== Given data

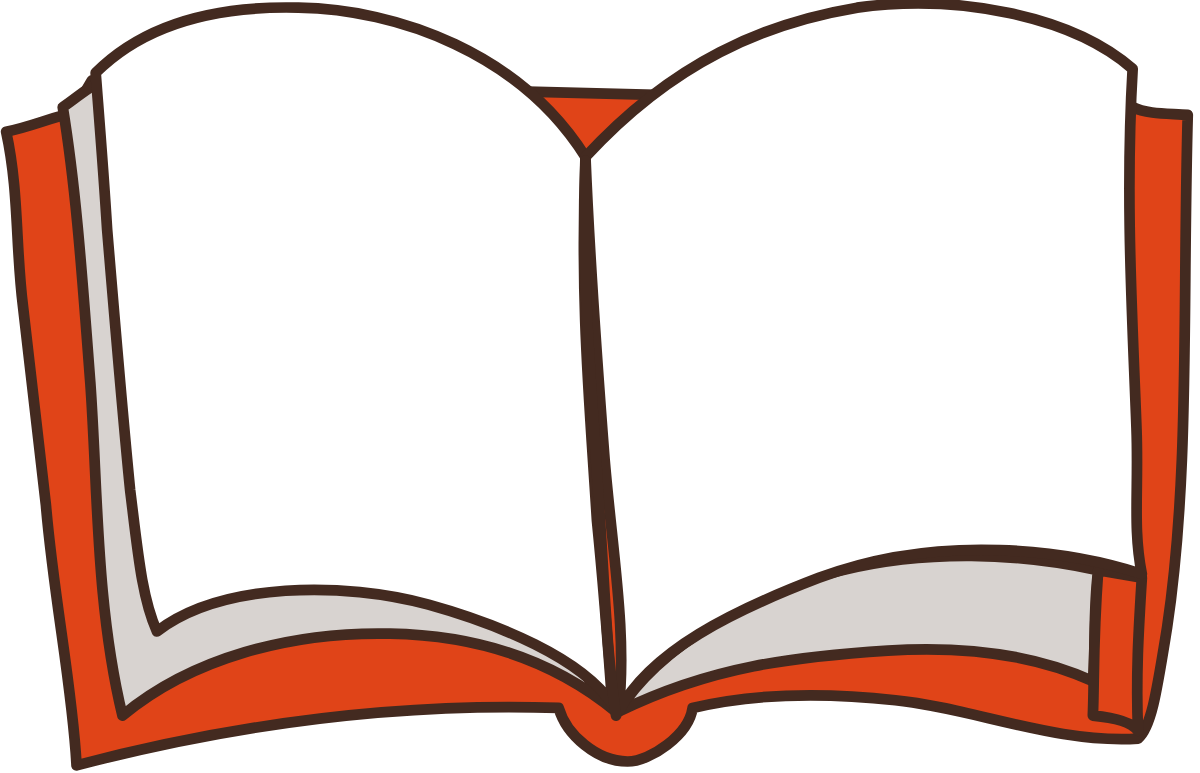
<!DOCTYPE html>
<html lang="en">
<head>
<meta charset="utf-8">
<title>Open Book</title>
<link rel="stylesheet" href="https://fonts.googleapis.com/css2?family=Inter&display=swap">
<style>
  :root {
    --ink: #432a20;
    --cover: #e04418;
    --page-edge: #d8d3d0;
    --paper: #ffffff;
  }
  html, body {
    margin: 0;
    padding: 0;
    width: 1200px;
    height: 773px;
    overflow: hidden;
    background: var(--paper);
    font-family: "Inter", sans-serif;
  }
  .book {
    display: block;
    width: 1200px;
    height: 773px;
  }
  .outline {
    stroke: var(--ink);
    stroke-width: 14;
    stroke-linejoin: round;
    stroke-linecap: round;
  }
  .cover { fill: var(--cover); }
  .edge { fill: var(--page-edge); }
  .paper { fill: var(--paper); }
  .line { fill: none; }
</style>
</head>
<body>
<svg class="book" viewBox="0 0 1568 1010" role="img" aria-label="Hand-drawn open book">
  <!-- hard cover -->
  <path class="cover outline" d="M8 172 C40 166 70 152 95 148 L120 105 L1480 140 C1500 150 1530 148 1552 150
    C1545 400 1555 620 1525 820 C1512 900 1505 950 1487 965
    C1380 972 1270 925 1170 915 C1080 905 990 905 905 925
    C900 960 850 995 820 995 C780 995 740 960 730 925
    C520 918 310 945 100 1000 C95 900 70 780 60 660 C50 570 40 480 30 400
    C20 320 25 250 8 172 Z"/>

  <!-- left page stack -->
  <path class="edge outline" d="M82 140 C100 128 110 118 125 110 L805 930
    C720 860 620 830 510 828 C380 825 250 860 160 935
    C125 790 128 640 118 500 C108 370 100 250 82 140 Z"/>

  <!-- right page stack -->
  <path class="edge outline" d="M808 930 C860 845 990 770 1100 745 C1210 718 1330 722 1435 745
    C1428 800 1432 850 1428 890 C1340 850 1240 845 1160 850
    C1040 858 930 870 808 930 Z"/>
  <path class="cover outline" d="M1435 745 L1492 755 C1488 820 1484 880 1487 955 C1480 945 1460 938 1428 935
    C1430 890 1428 840 1435 745 Z"/>

  <!-- left leaf -->
  <path class="paper outline" d="M125 95 C200 20 310 8 390 10 C520 12 680 70 765 205
    C758 400 770 520 780 680 C788 760 795 850 800 920
    C760 860 650 815 560 790 C450 760 290 760 205 825
    C185 780 180 720 170 640 C160 540 150 420 140 300 C135 220 130 160 125 95 Z"/>

  <!-- right leaf -->
  <path class="paper outline" d="M765 205 C880 80 1000 30 1120 10 C1250 -8 1400 20 1480 90
    C1470 260 1480 420 1485 560 C1488 640 1480 690 1492 750
    C1400 720 1230 695 1070 755 C960 797 850 850 808 930
    C820 830 800 720 790 600 C780 470 770 330 765 205 Z"/>

  <!-- spine line -->
  <path class="line outline" d="M765 210 C760 400 775 520 782 650 C790 760 792 850 805 935"/>
</svg>
</body>
</html>
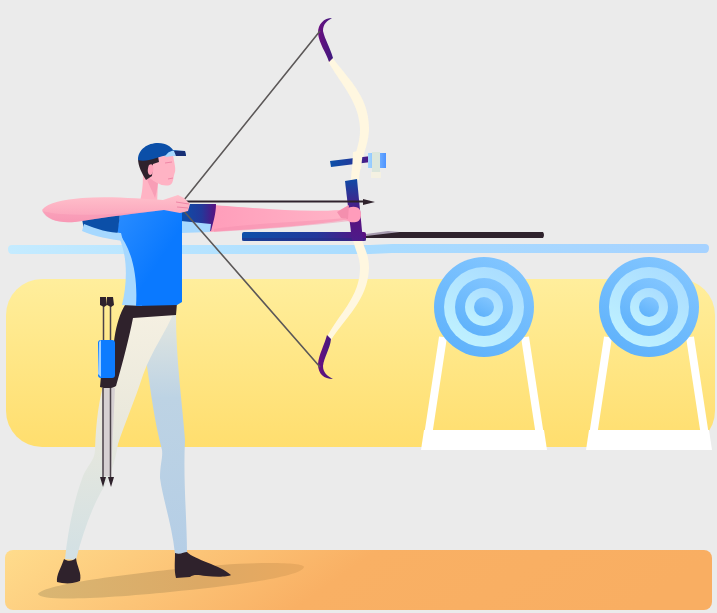
<!DOCTYPE html>
<html lang="en">
<head>
<meta charset="utf-8">
<title>Archery range</title>
<style>
:root {
  --paper: #ebebeb;
  --ink: #2f222c;
  --blue: #0d7cff;
  --navy: #0b4fa8;
  --ice: #a6d8ff;
  --purple: #56127f;
  --cream: #fff7e0;
  --skin: #ffb3c4;
  --skin-shade: #f48fae;
  --string: #5c5858;
}
html, body { margin: 0; overflow: hidden; background: var(--paper); }
svg { display: block; width: 717px; height: 613px; }
.ink { fill: var(--ink); }
.blue { fill: var(--blue); }
.navy { fill: var(--navy); }
.ice { fill: var(--ice); }
.purple { fill: var(--purple); }
.cream { fill: var(--cream); }
.skin { fill: var(--skin); }
.skin-shade { fill: var(--skin-shade); }
.string { fill: none; stroke: var(--string); stroke-width: 1.6; }
.stand { fill: none; stroke: #fff; stroke-width: 8; }
</style>
</head>
<body>
<svg viewBox="0 0 717 613" role="img" aria-label="Archer drawing a bow beside two round targets">
  <defs>
    <linearGradient id="wall-fill" x1="0" y1="0" x2="0" y2="1">
      <stop offset="0" stop-color="#ffee9c"/><stop offset="1" stop-color="#ffde6e"/>
    </linearGradient>
    <linearGradient id="floor-fill" x1="0" y1="0" x2="1" y2="0.12">
      <stop offset="0" stop-color="#ffdc8c"/><stop offset="0.28" stop-color="#fcc477"/><stop offset="0.52" stop-color="#f9b064"/><stop offset="1" stop-color="#f9ae62"/>
    </linearGradient>
    <linearGradient id="rail-fill">
      <stop offset="0" stop-color="#c4ebff"/><stop offset="0.5" stop-color="#a9dcff"/><stop offset="1" stop-color="#a6d2ff"/>
    </linearGradient>
    <linearGradient id="ring-dark" x1="0.8" y1="0" x2="0.3" y2="1">
      <stop offset="0" stop-color="#83c6ff"/><stop offset="1" stop-color="#5fb2fb"/>
    </linearGradient>
    <linearGradient id="ring-light" x1="0.8" y1="0" x2="0.2" y2="1">
      <stop offset="0" stop-color="#a9dcff"/><stop offset="1" stop-color="#c0f2ff"/>
    </linearGradient>
    <linearGradient id="front-leg" x1="0" y1="0" x2="0" y2="1">
      <stop offset="0" stop-color="#f5f0e2"/><stop offset="0.4" stop-color="#ebe9dc"/><stop offset="1" stop-color="#d2e0e4"/>
    </linearGradient>
    <linearGradient id="back-leg" x1="0" y1="0" x2="0" y2="1">
      <stop offset="0" stop-color="#e2e6e0"/><stop offset="0.35" stop-color="#bdd3e4"/><stop offset="1" stop-color="#b5cee6"/>
    </linearGradient>
    <linearGradient id="shirt-fill" x1="0" y1="0" x2="1" y2="1">
      <stop offset="0" stop-color="#2b8dff"/><stop offset="0.6" stop-color="#0a79ff"/>
    </linearGradient>
    <linearGradient id="near-arm" x1="0" y1="0" x2="0" y2="1">
      <stop offset="0" stop-color="#ffc0cb"/><stop offset="1" stop-color="#fa9fb9"/>
    </linearGradient>
    <linearGradient id="far-arm">
      <stop offset="0" stop-color="#ff9dba"/><stop offset="1" stop-color="#ffb6c8"/>
    </linearGradient>
    <linearGradient id="navy-purple">
      <stop offset="0" stop-color="#0b50a9"/><stop offset="0.6" stop-color="#23389a"/><stop offset="1" stop-color="#5a1080"/>
    </linearGradient>
    <linearGradient id="riser-fill" x1="0" y1="0" x2="0" y2="1">
      <stop offset="0" stop-color="#0f4aa6"/><stop offset="0.6" stop-color="#5b107e"/><stop offset="1" stop-color="#4b1c8a"/>
    </linearGradient>
    <linearGradient id="tip-fill">
      <stop offset="0" stop-color="#6c0f80"/><stop offset="1" stop-color="#3d1a7e"/>
    </linearGradient>
    <linearGradient id="sight-fill">
      <stop offset="0" stop-color="#a6d8ff"/><stop offset="1" stop-color="#4d93ff"/>
    </linearGradient>
    <linearGradient id="shadow-fill">
      <stop offset="0" stop-color="#d9b673"/><stop offset="0.6" stop-color="#dca965"/><stop offset="1" stop-color="#eaa95f"/>
    </linearGradient>
    <g id="target">
      <path class="stand" d="M-41 30 L-58 142 M41 30 L58 142"/>
      <path fill="#fff" d="M-60 123 H60 L63 143 H-63Z"/>
      <circle r="50" fill="url(#ring-dark)"/>
      <circle r="40" fill="url(#ring-light)"/>
      <circle r="29" fill="url(#ring-dark)"/>
      <circle r="19" fill="url(#ring-light)"/>
      <circle r="10" fill="url(#ring-dark)"/>
    </g>
  </defs>

  <rect width="717" height="613" fill="#ebebeb"/>

  <g id="range">
    <rect x="6" y="279" width="709" height="168" rx="36" fill="url(#wall-fill)"/>
    <path fill="url(#rail-fill)" d="M12 245 H370 L392 244 H705 Q709 244 709 248 Q709 253 705 253 H392 L370 254 H12 Q8 254 8 249 Q8 245 12 245Z"/>
    <use href="#target" x="484" y="307"/>
    <use href="#target" x="649" y="307"/>
    <rect x="5" y="550" width="707" height="60" rx="8" fill="url(#floor-fill)"/>
    <path fill="url(#shadow-fill)" d="M38 594 C44 584 130 574 185 568 C240 562 304 561 304 567 C302 577 232 586 170 592 C110 598 40 602 38 594Z"/>
  </g>

  <g id="legs">
    <path fill="url(#back-leg)" d="M139 318 L176 314 C176 360 182 400 185 440 C183 480 187 520 187 554 L175 554 C172 525 163 500 160 478 C160 464 163 458 162 450 C154 420 151 392 146 360Z"/>
    <path fill="url(#front-leg)" d="M127 312 H174 C167 330 152 350 143 375 C135 400 124 425 118 444 C115 462 110 478 101 492 C90 512 82 536 76 560 L65 559 C68 530 74 500 83 476 C87 466 95 460 95 450 C96 420 99 400 105 378 C112 350 118 330 127 312Z"/>
    <path class="ink" d="M64 559 C68 562 73 561 76 558 C77 567 82 573 80 581 C73 584 64 584 57 582 C56 575 61 568 64 559Z"/>
    <path class="ink" d="M175 553 C180 555 184 552 187 552 C195 560 220 565 231 575 C228 577 216 577 206 576 C198 575 194 574 190 577 L176 578 C174 570 175 562 175 553Z"/>
  </g>

  <g id="quiver">
    <path stroke="#4b4249" stroke-width="1.5" d="M103.5 300 V345 M110.5 300 V345"/>
    <path class="ink" d="M100 297 H106 L107 305 L104 307 L100 305Z M107 297 H113 L114 305 L111 307 L107 305Z"/>
    <path class="ink" d="M125 305 L177 303 L176 315 L133 318 C129 338 123 362 116 386 C112 389 105 389 100 387 L101 376 L114 374 C111 352 115 321 125 305Z"/>
    <rect class="blue" x="98" y="340" width="17" height="38" rx="3"/>
    <path fill="#9ed0ff" d="M99 342 L101 340 V377 L98 374Z"/>
    <path fill="#d6d0d2" d="M102 388 H115 L111 476 H103Z"/>
    <path stroke="#4b4249" stroke-width="1.5" d="M103 388 V480 M110.5 388 V480"/>
    <path class="ink" d="M100 477 H106 L103 487Z M108 477 H114 L111 487Z"/>
  </g>

  <g id="bow">
    <path class="cream" d="M328 61 L333 58 C344 75 369 94 369 128 C369 145 361 157 359 180 L351 180 C351 160 361 145 360 128 C359 101 339 82 328 61Z"/>
    <path class="cream" d="M351 228 L359 228 C362 246 369 252 369 268 C368 300 345 318 331 340 L327 337 C338 315 360 297 360 268 C360 255 353 248 351 228Z"/>
    <path fill="url(#tip-fill)" d="M332 18 C324 18 318 24 318 33 C319 44 326 52 329 62 L333 58 C330 47 325 40 323 31 C323 24 327 21 332 18Z"/>
    <path fill="url(#tip-fill)" d="M333 379 C324 379 318 374 318 364 C319 354 324 346 327 335 L331 339 C330 349 324 357 323 366 C323 372 327 376 333 379Z"/>
    <path fill="url(#navy-purple)" d="M330 161 L371 156 V162 L331 167Z"/>
    <path class="cream" d="M353 152 L363 150 L361 169 L352 171Z"/>
    <rect x="368" y="153" width="18" height="15" fill="url(#sight-fill)"/>
    <path fill="#dbe6dc" d="M372 152 H380 V178 H372Z"/>
    <path fill="#f4f1e2" d="M371 172 H381 V178 H371Z"/>
    <rect x="242" y="232" width="124" height="9" rx="2" fill="url(#navy-purple)"/>
    <rect x="242" y="238" width="124" height="3" rx="1" fill="#242c83" opacity=".5"/>
    <path class="ink" d="M366 235 L394 232 H543 Q545 235 543 238 H366Z"/>
    <path fill="#a89cb0" d="M366 234 L388 231 L400 232 L366 236Z"/>
  </g>

  <g id="far-arm-sleeve">
    <path fill="url(#far-arm)" d="M212 205 C245 207 300 213 340 210 L349 205 L358 207 C362 211 361 219 357 222 L344 220 C310 226 255 229 208 232Z"/>
    <path class="skin-shade" opacity=".45" d="M214 229 C260 222 310 222 344 218 L350 221 C310 226 255 230 214 232Z"/>
    <path fill="url(#navy-purple)" d="M180 204 L216 204 C216 214 213 223 211 231 L181 225Z"/>
    <path class="ice" d="M181 221 L211 224 L210 232 L181 233Z"/>
    <path fill="url(#riser-fill)" d="M345 181 L357 179 L363 241 L352 241Z"/>
    <path fill="#ff9cbb" d="M347 209 C350 206 358 206 360 210 C362 215 361 221 356 222 C350 223 346 221 346 217Z"/>
    <path class="skin-shade" d="M337 212 L349 205 L348 219 L341 218Z"/>
  </g>

  <g id="head">
    <path class="skin" d="M143 174 L158 180 L157 205 L138 207 C142 197 143 186 143 174Z"/>
    <path class="skin-shade" opacity=".6" d="M146 176 L158 183 C157 190 156 194 155 198 C152 190 148 184 146 176Z"/>
    <path class="skin" d="M148 158 L173 155 C174 162 176 168 175 172 C173 176 174 183 170 185 C163 187 155 183 149 177Z"/>
    <path class="ink" d="M138 158 L158 156 L159 162 L153 164 L152 176 L146 180 C142 173 138 167 138 158Z"/>
    <path fill="#ffa3ba" d="M149 165 C153 162 155 168 152 174 C149 177 146 172 149 165Z"/>
    <path stroke="#ef86a6" fill="none" d="M165 163 L172 162 M168 179 L173 178"/>
    <path class="navy" d="M138 160 C138 149 148 143 158 143 C167 143 171 147 173 150 L185 151 L186 156 L169 155 C158 156 147 163 138 160Z"/>
    <path class="ice" d="M165 157 C167 152 172 150 175 151 L178 155 L173 156Z"/>
    <path fill="#172f75" d="M174 151 L185 151 L186 156 L176 156Z"/>
  </g>

  <g id="shirt">
    <path class="ice" d="M115 230 L135 216 L142 306 L122 305 C128 280 128 250 115 230Z"/>
    <path fill="url(#shirt-fill)" d="M120 215 L150 207 L182 207 V302 L177 305 L136 306 C138 276 132 248 117 231Z"/>
    <path class="navy" d="M82 219 L120 214 L117 238 L84 230Z"/>
    <path class="ice" d="M84 224 C96 229 110 233 121 233 L123 241 C110 239 95 237 82 231Z"/>
  </g>

  <g id="draw">
    <path class="string" d="M320 31 L184 200 M182 209 L320 367"/>
    <path stroke="#2f222c" stroke-width="2" d="M184 201.5 H365"/>
    <path class="ink" d="M363 199 L375 202 L363 205Z"/>
    <path fill="url(#near-arm)" d="M42 210 C48 202 64 200 82 198 C112 196 142 199 163 200 L178 195 L184 198 L190 204 L188 211 L180 213 L164 210 C137 213 107 217 82 221 C64 224 48 222 42 210Z"/>
    <path class="skin-shade" opacity=".4" d="M42 211 C68 218 125 214 164 210 C137 213 107 217 82 221 C64 224 48 222 42 211Z"/>
    <path stroke="#ef86a6" fill="none" d="M176 202 L189 204 M177 207 L188 208"/>
  </g>
</svg>
</body>
</html>
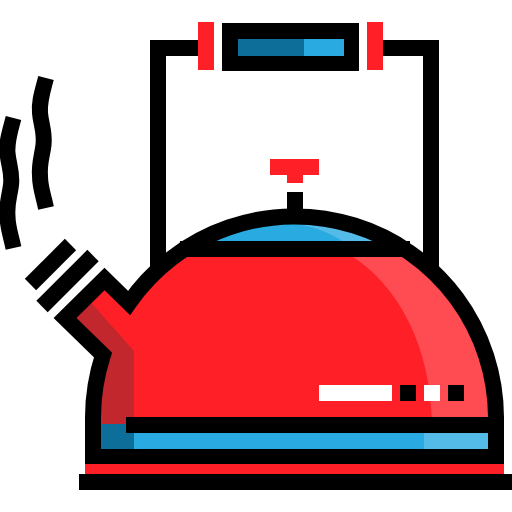
<!DOCTYPE html>
<html lang="en">
<head>
<meta charset="utf-8">
<title>Kettle icon</title>
<style>
:root {
  --ink: #000;
  --paper: #fff;
  --red: #ff1f26;
  --red-light: #ff4c52;
  --red-dark: #c1272d;
  --blue: #29abe2;
  --blue-light: #54bbe8;
  --blue-dark: #0c6e99;
}
html, body { margin: 0; background: var(--paper); overflow: hidden; }
svg { display: block; width: 512px; height: 512px; }
.line { fill: none; stroke: var(--ink); stroke-width: 16; stroke-miterlimit: 10; }
.ink { fill: var(--ink); }
.paper { fill: var(--paper); }
.red { fill: var(--red); }
.red-light { fill: var(--red-light); }
.red-dark { fill: var(--red-dark); }
.blue { fill: var(--blue); }
.blue-light { fill: var(--blue-light); }
.blue-dark { fill: var(--blue-dark); }
</style>
</head>
<body>
<svg viewBox="0 0 512 512" role="img" aria-label="Red whistling kettle with steam">
  <defs>
    <path id="kettle-shape" d="M93 457V417A201.5 201.5 0 0 1 103 355L65 318L104.500 279L129 303A201.500 201.500 0 0 1 496 417V457Z"/>
    <clipPath id="kettle-clip"><use href="#kettle-shape"/></clipPath>
    <path id="steam" d="M46 78C42 93 39 102 40 113C41 125 45 132 43.500 145C42 157 39 163 40 176C40 187 43 194 46 208"/>
  </defs>

  <g id="steam-wisps" class="line">
    <use href="#steam"/>
    <use href="#steam" x="-32.500" y="40"/>
  </g>

  <g id="spout-rings" class="line">
    <path d="M70.500 244.500L30.500 284.500"/>
    <path d="M93 255.500L42 306.500"/>
  </g>

  <g id="handle">
    <path class="line" d="M158 275V48H200M380 48H431V275"/>
    <rect class="red" x="198" y="22" width="16" height="48"/>
    <rect class="red" x="367" y="22" width="16" height="48"/>
    <rect class="ink" x="222" y="23" width="137" height="48"/>
    <rect class="blue-dark" x="238" y="39" width="66" height="17"/>
    <rect class="blue" x="304" y="39" width="40" height="17"/>
  </g>

  <g id="knob">
    <path class="red" d="M270 159H319V175H303V183H287V175H270Z"/>
    <rect class="ink" x="287" y="192" width="16" height="24"/>
  </g>

  <g id="body" clip-path="url(#kettle-clip)">
    <rect class="red" x="50" y="249" width="460" height="176"/>
    <path class="red-light" d="M340 249C395 278 431 342 432 425H510V249Z"/>
    <path class="red-dark" d="M86 297L134 351V425H80V360L50 318Z"/>
    <rect class="blue" x="150" y="205" width="290" height="44"/>
    <path class="blue-light" d="M285 223C311 224 334 233 353 249H440V205H285Z"/>
    <rect class="blue" x="93" y="425" width="331" height="32"/>
    <rect class="blue-light" x="424" y="425" width="72" height="32"/>
    <rect class="blue-dark" x="93" y="424" width="41" height="33"/>
  </g>

  <g id="body-outline">
    <path class="line" d="M180 249H410M126 425H496"/>
    <use class="line" href="#kettle-shape"/>
  </g>

  <g id="gauge">
    <rect class="paper" x="319" y="385" width="73" height="16"/>
    <rect class="ink" x="400" y="385" width="16" height="16"/>
    <rect class="paper" x="424" y="385" width="16" height="16"/>
    <rect class="ink" x="448" y="385" width="16" height="16"/>
  </g>

  <g id="base">
    <rect class="red" x="85" y="464" width="419" height="11"/>
    <rect class="ink" x="79" y="474" width="433" height="16"/>
  </g>
</svg>
</body>
</html>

====

Exercise brief: When a line in the material includes the word "display", copy it out.

Answer area:
<link rel="stylesheet" href="https://fonts.googleapis.com/css2?family=Inter&display=swap">
    display: block;
svg { display: block; width: 717px; height: 613px; }
svg { display: block; width: 512px; height: 512px; }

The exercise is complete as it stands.